## [What is required]
Exact repetition of the data is the whole task.

:::

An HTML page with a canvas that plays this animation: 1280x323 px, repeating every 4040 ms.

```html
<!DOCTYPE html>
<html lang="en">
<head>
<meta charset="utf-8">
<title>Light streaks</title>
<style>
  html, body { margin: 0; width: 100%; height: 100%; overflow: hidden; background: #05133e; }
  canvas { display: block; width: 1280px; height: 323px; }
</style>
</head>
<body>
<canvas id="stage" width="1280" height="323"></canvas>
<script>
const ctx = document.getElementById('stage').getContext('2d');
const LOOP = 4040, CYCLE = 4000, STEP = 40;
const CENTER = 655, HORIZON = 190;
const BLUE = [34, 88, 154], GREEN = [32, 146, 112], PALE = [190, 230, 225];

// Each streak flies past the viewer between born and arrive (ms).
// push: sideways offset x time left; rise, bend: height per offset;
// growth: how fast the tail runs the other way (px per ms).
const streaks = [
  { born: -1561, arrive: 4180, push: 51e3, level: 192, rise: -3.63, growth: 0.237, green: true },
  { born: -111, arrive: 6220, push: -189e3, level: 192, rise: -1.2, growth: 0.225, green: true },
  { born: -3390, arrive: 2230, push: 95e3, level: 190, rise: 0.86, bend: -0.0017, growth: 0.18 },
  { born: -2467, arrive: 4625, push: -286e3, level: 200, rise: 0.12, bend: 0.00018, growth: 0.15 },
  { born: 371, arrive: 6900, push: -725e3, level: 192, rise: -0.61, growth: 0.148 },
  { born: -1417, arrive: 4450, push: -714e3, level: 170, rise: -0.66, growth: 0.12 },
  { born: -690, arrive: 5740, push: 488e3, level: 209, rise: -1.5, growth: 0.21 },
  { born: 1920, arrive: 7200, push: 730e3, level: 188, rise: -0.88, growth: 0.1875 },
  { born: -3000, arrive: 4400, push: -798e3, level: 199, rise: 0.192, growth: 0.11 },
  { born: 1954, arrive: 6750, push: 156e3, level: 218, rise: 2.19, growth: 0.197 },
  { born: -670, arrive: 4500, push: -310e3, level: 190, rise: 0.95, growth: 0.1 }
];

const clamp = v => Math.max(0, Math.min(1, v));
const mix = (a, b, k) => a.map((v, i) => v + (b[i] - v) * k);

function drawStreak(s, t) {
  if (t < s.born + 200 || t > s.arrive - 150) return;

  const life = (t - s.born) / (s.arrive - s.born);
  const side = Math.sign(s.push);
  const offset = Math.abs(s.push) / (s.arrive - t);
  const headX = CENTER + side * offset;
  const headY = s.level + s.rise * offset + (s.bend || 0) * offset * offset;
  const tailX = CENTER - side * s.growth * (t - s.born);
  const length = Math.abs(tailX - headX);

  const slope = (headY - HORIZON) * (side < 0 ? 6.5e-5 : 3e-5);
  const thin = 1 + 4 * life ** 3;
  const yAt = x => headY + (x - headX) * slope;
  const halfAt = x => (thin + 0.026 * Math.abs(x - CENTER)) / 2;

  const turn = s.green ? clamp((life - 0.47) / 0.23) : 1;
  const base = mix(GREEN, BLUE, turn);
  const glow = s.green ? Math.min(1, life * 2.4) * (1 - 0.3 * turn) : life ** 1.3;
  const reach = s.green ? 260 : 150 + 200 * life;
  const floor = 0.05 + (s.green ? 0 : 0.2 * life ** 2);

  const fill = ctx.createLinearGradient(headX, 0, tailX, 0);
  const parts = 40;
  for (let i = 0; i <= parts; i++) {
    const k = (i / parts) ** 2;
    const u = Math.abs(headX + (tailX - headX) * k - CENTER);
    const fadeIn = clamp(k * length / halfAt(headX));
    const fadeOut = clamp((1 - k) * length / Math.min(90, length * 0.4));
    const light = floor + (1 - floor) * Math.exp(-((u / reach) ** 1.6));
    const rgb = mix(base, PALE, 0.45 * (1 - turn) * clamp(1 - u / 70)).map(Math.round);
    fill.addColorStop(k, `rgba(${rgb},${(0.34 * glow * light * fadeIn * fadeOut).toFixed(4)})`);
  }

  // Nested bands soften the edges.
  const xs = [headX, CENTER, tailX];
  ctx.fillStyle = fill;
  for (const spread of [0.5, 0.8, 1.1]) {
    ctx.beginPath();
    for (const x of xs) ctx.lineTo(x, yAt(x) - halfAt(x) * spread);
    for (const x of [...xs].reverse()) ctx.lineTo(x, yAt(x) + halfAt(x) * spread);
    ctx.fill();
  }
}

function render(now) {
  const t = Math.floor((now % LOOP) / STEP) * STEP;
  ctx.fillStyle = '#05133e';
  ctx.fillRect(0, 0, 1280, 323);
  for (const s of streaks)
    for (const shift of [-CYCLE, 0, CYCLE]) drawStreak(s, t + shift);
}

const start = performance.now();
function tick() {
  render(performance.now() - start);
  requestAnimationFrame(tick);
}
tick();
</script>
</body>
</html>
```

:::

## [Exercise solution]
An HTML page with a canvas that plays this animation: 1280x323 px, repeating every 4040 ms.

```html
<!DOCTYPE html>
<html lang="en">
<head>
<meta charset="utf-8">
<title>Light streaks</title>
<style>
  html, body { margin: 0; width: 100%; height: 100%; overflow: hidden; background: #05133e; }
  canvas { display: block; width: 1280px; height: 323px; }
</style>
</head>
<body>
<canvas id="stage" width="1280" height="323"></canvas>
<script>
const ctx = document.getElementById('stage').getContext('2d');
const LOOP = 4040, CYCLE = 4000, STEP = 40;
const CENTER = 655, HORIZON = 190;
const BLUE = [34, 88, 154], GREEN = [32, 146, 112], PALE = [190, 230, 225];

// Each streak flies past the viewer between born and arrive (ms).
// push: sideways offset x time left; rise, bend: height per offset;
// growth: how fast the tail runs the other way (px per ms).
const streaks = [
  { born: -1561, arrive: 4180, push: 51e3, level: 192, rise: -3.63, growth: 0.237, green: true },
  { born: -111, arrive: 6220, push: -189e3, level: 192, rise: -1.2, growth: 0.225, green: true },
  { born: -3390, arrive: 2230, push: 95e3, level: 190, rise: 0.86, bend: -0.0017, growth: 0.18 },
  { born: -2467, arrive: 4625, push: -286e3, level: 200, rise: 0.12, bend: 0.00018, growth: 0.15 },
  { born: 371, arrive: 6900, push: -725e3, level: 192, rise: -0.61, growth: 0.148 },
  { born: -1417, arrive: 4450, push: -714e3, level: 170, rise: -0.66, growth: 0.12 },
  { born: -690, arrive: 5740, push: 488e3, level: 209, rise: -1.5, growth: 0.21 },
  { born: 1920, arrive: 7200, push: 730e3, level: 188, rise: -0.88, growth: 0.1875 },
  { born: -3000, arrive: 4400, push: -798e3, level: 199, rise: 0.192, growth: 0.11 },
  { born: 1954, arrive: 6750, push: 156e3, level: 218, rise: 2.19, growth: 0.197 },
  { born: -670, arrive: 4500, push: -310e3, level: 190, rise: 0.95, growth: 0.1 }
];

const clamp = v => Math.max(0, Math.min(1, v));
const mix = (a, b, k) => a.map((v, i) => v + (b[i] - v) * k);

function drawStreak(s, t) {
  if (t < s.born + 200 || t > s.arrive - 150) return;

  const life = (t - s.born) / (s.arrive - s.born);
  const side = Math.sign(s.push);
  const offset = Math.abs(s.push) / (s.arrive - t);
  const headX = CENTER + side * offset;
  const headY = s.level + s.rise * offset + (s.bend || 0) * offset * offset;
  const tailX = CENTER - side * s.growth * (t - s.born);
  const length = Math.abs(tailX - headX);

  const slope = (headY - HORIZON) * (side < 0 ? 6.5e-5 : 3e-5);
  const thin = 1 + 4 * life ** 3;
  const yAt = x => headY + (x - headX) * slope;
  const halfAt = x => (thin + 0.026 * Math.abs(x - CENTER)) / 2;

  const turn = s.green ? clamp((life - 0.47) / 0.23) : 1;
  const base = mix(GREEN, BLUE, turn);
  const glow = s.green ? Math.min(1, life * 2.4) * (1 - 0.3 * turn) : life ** 1.3;
  const reach = s.green ? 260 : 150 + 200 * life;
  const floor = 0.05 + (s.green ? 0 : 0.2 * life ** 2);

  const fill = ctx.createLinearGradient(headX, 0, tailX, 0);
  const parts = 40;
  for (let i = 0; i <= parts; i++) {
    const k = (i / parts) ** 2;
    const u = Math.abs(headX + (tailX - headX) * k - CENTER);
    const fadeIn = clamp(k * length / halfAt(headX));
    const fadeOut = clamp((1 - k) * length / Math.min(90, length * 0.4));
    const light = floor + (1 - floor) * Math.exp(-((u / reach) ** 1.6));
    const rgb = mix(base, PALE, 0.45 * (1 - turn) * clamp(1 - u / 70)).map(Math.round);
    fill.addColorStop(k, `rgba(${rgb},${(0.34 * glow * light * fadeIn * fadeOut).toFixed(4)})`);
  }

  // Nested bands soften the edges.
  const xs = [headX, CENTER, tailX];
  ctx.fillStyle = fill;
  for (const spread of [0.5, 0.8, 1.1]) {
    ctx.beginPath();
    for (const x of xs) ctx.lineTo(x, yAt(x) - halfAt(x) * spread);
    for (const x of [...xs].reverse()) ctx.lineTo(x, yAt(x) + halfAt(x) * spread);
    ctx.fill();
  }
}

function render(now) {
  const t = Math.floor((now % LOOP) / STEP) * STEP;
  ctx.fillStyle = '#05133e';
  ctx.fillRect(0, 0, 1280, 323);
  for (const s of streaks)
    for (const shift of [-CYCLE, 0, CYCLE]) drawStreak(s, t + shift);
}

const start = performance.now();
function tick() {
  render(performance.now() - start);
  requestAnimationFrame(tick);
}
tick();
</script>
</body>
</html>
```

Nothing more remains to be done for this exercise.